“Nobody cares. Work harder.” Those words have been ringing in my ears since I heard Tomi read them on Audible in my car earlier today. I am entering a new chapter in my life; a new, exciting, scary chapter. I’m two weeks away from closing on my first home! Two weeks away from having a mortgage, two weeks away from my own sanctuary and endless home improvement projects. I am so excited. I have worked so long and so hard for this and I’m damn proud of myself. Entering this new chapter has forced me into some deep reevaluations about my priorities and some come-to-Jesus moments about how to compartmentalize parts of my life, so that I have enough in me to tend to all of my responsibilities.
Ever since I graduated high school I have worked full time (or more) and paid my way through school. I’ve chipped away at my degree while working a wide array of jobs, including nannying, managing farmers’ markets and street fairs, waitressing, and for the last three plus years, my job at the law firm. I have always worked hard at whatever I happen to be doing at the time, but my true goals, passion and aspirations all center around writing. The problem is that writing has always taken a backseat to the job I’m working to pay the bills. My current job is more demanding than any job I’ve ever had. I work really hard, and I’m good at my job. I am what most would consider successful. But knowing internally that I am succeeding in a career path that is not where I wanted to be can be disheartening at times. I want to write, but my job isn’t to write. I make no money sitting here typing this out. I make no money from my hilarious tweets or my political commentary. I make no money from the labor of love it takes to put myself and my writing out there. And that’s okay, for now. But I want to make money doing those things. I want to make money writing, and talking about politics, and commentating on social issues. Those are the things that light the fire in my soul and fulfill me.
As I’m beginning this new phase in my life I’m learning some very important things. My current career, and the career I dream for myself are not in the same wheelhouse. I work to pay the bills, but it’s not the work I have always dreamed of doing. I’ve dreamed of writing articles and op-eds and books, all while knowing I am not putting the time and energy I need to into my writing in order to achieve those things. I know that if I go to work now, do what is expected of me, bust my ass, and continue learning that I will be successful. It’s very black and white. There are no guarantees with writing. Writing requires vulnerability; it requires patience and energy and confidence. I have the opportunity to redesign my life, start new habits, make new goals, and it’s all right in front of me. I can stand in my home and know that all of the work I’ve put in and all the sacrifices I’ve made were worth it, because I have the house to show for it. I could say the same about my position at work. I want to be able to say the same about writing.
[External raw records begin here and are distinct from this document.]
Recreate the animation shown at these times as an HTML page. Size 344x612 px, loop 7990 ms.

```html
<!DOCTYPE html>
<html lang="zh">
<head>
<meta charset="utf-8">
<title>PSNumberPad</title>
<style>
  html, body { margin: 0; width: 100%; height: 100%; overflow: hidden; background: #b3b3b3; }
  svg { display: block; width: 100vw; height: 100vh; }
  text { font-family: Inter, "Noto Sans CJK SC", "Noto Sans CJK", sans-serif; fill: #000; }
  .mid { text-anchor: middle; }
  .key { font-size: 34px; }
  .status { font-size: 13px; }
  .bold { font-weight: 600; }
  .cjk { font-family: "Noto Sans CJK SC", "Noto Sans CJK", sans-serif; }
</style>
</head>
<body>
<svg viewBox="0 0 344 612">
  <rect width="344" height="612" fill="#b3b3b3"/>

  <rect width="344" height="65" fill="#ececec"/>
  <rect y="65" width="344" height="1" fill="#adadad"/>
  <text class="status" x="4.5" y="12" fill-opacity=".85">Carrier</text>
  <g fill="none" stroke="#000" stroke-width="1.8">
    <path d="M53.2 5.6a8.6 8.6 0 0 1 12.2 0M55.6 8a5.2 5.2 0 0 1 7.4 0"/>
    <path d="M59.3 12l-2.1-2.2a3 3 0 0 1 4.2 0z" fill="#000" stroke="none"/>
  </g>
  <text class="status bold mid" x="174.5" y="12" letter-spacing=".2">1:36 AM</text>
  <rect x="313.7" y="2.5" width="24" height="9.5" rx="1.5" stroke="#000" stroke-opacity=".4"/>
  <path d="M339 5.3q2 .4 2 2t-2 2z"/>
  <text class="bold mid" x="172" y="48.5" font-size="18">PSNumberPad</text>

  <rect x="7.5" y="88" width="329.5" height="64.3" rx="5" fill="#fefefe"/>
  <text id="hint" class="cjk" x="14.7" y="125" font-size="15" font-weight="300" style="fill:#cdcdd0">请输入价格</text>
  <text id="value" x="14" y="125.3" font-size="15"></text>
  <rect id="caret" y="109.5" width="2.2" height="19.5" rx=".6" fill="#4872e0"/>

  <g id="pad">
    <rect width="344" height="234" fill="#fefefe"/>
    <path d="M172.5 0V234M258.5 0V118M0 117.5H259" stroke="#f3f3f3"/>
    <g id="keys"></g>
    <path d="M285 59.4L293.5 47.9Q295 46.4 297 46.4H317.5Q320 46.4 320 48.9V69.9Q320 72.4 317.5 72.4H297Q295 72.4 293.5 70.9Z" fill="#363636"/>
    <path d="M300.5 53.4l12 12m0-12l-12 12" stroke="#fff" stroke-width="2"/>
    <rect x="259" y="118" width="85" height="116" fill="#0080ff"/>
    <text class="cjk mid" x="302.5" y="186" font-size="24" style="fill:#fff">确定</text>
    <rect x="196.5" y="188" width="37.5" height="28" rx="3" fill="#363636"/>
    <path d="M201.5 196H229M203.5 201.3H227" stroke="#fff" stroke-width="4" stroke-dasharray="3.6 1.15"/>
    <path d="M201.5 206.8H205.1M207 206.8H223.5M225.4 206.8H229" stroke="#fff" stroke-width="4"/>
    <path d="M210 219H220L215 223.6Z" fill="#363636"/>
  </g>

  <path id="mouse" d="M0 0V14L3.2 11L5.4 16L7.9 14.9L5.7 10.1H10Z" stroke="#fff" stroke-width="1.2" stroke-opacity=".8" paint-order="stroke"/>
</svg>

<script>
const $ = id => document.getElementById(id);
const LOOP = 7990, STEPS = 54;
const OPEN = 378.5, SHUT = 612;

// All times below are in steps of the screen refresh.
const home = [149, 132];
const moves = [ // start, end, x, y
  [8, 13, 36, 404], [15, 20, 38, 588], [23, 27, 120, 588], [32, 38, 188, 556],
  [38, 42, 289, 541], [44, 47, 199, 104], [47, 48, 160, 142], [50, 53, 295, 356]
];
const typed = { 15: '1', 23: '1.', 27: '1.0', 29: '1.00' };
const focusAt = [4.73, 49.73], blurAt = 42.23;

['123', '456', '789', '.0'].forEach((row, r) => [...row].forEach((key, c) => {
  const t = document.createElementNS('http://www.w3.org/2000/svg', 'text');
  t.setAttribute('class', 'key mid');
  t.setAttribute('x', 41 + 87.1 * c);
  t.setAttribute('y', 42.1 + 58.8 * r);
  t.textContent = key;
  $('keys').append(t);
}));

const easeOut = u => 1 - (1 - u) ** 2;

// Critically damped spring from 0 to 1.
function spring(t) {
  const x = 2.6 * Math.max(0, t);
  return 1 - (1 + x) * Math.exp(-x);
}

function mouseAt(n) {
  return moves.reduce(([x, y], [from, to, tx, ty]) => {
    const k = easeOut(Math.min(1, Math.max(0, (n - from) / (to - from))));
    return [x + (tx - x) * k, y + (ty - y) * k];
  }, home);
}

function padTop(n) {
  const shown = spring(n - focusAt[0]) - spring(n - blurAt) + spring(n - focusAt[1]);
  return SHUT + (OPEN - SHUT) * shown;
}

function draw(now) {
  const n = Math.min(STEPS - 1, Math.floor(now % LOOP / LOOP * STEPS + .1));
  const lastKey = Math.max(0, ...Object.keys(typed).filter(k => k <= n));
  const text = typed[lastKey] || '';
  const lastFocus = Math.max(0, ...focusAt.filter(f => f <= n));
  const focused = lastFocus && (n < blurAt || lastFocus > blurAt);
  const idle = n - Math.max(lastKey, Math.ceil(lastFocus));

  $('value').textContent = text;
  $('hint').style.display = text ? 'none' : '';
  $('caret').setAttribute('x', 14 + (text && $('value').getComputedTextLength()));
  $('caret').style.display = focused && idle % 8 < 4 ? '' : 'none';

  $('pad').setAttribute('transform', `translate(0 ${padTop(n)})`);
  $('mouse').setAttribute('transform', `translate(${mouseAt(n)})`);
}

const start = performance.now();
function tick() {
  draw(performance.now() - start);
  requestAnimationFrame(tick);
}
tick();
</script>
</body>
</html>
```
Maybe it’s this new phase of life, maybe it’s that I turned 25 this year, maybe it’s the frustration I have with myself, or maybe it’s the inspiration from other young, successful women that are forcing me into this headspace. Likely, it’s a combination of everything. I don’t have all the time in the world. If I keep doing what I’m doing, day in and day out, I am not fighting for myself or for my dreams. I’ve wanted nothing more than to write, for years and years, but have always kept it on the backburner. Something I’ll get to eventually, something that will happen eventually, something that is secondary to the job that puts money in the bank. I had the realization today that if I don’t treat writing the way I treat my job now, it never will put money in the bank. Sure, I work hard, but if I’m not working hard at the things that I want to be successful in, then what am I doing?
I don’t have much of a message for anyone reading this as much as it is a message to myself. To manifest my dreams, to wake up, to stop wasting time, and to start doing the things I love to do in hopes that someday it will pay the bills. I’m sure a lot of my realizations come from maturity, and a lot of them come from observation and self-reflection. If I’m not happy with an aspect of my life, or I want to achieve my goal of getting a book deal by my 30th birthday, I’m going to have to get to work. I owe it to myself now and I owe it to my 18 year old self to chase my dreams. I feel so hopeful and excited about what the next season of my life will bring, and I feel empowered to do all of the things I’ve been too scared or too busy or too intimidated to throw my heart into. There is no time better than now, and I can’t wait to see what’s in store. I’m not going to tell you, I’m just going to show you. And those wise words from my girl Tomi will be ringing in my head the whole way, “Nobody cares. Work harder.”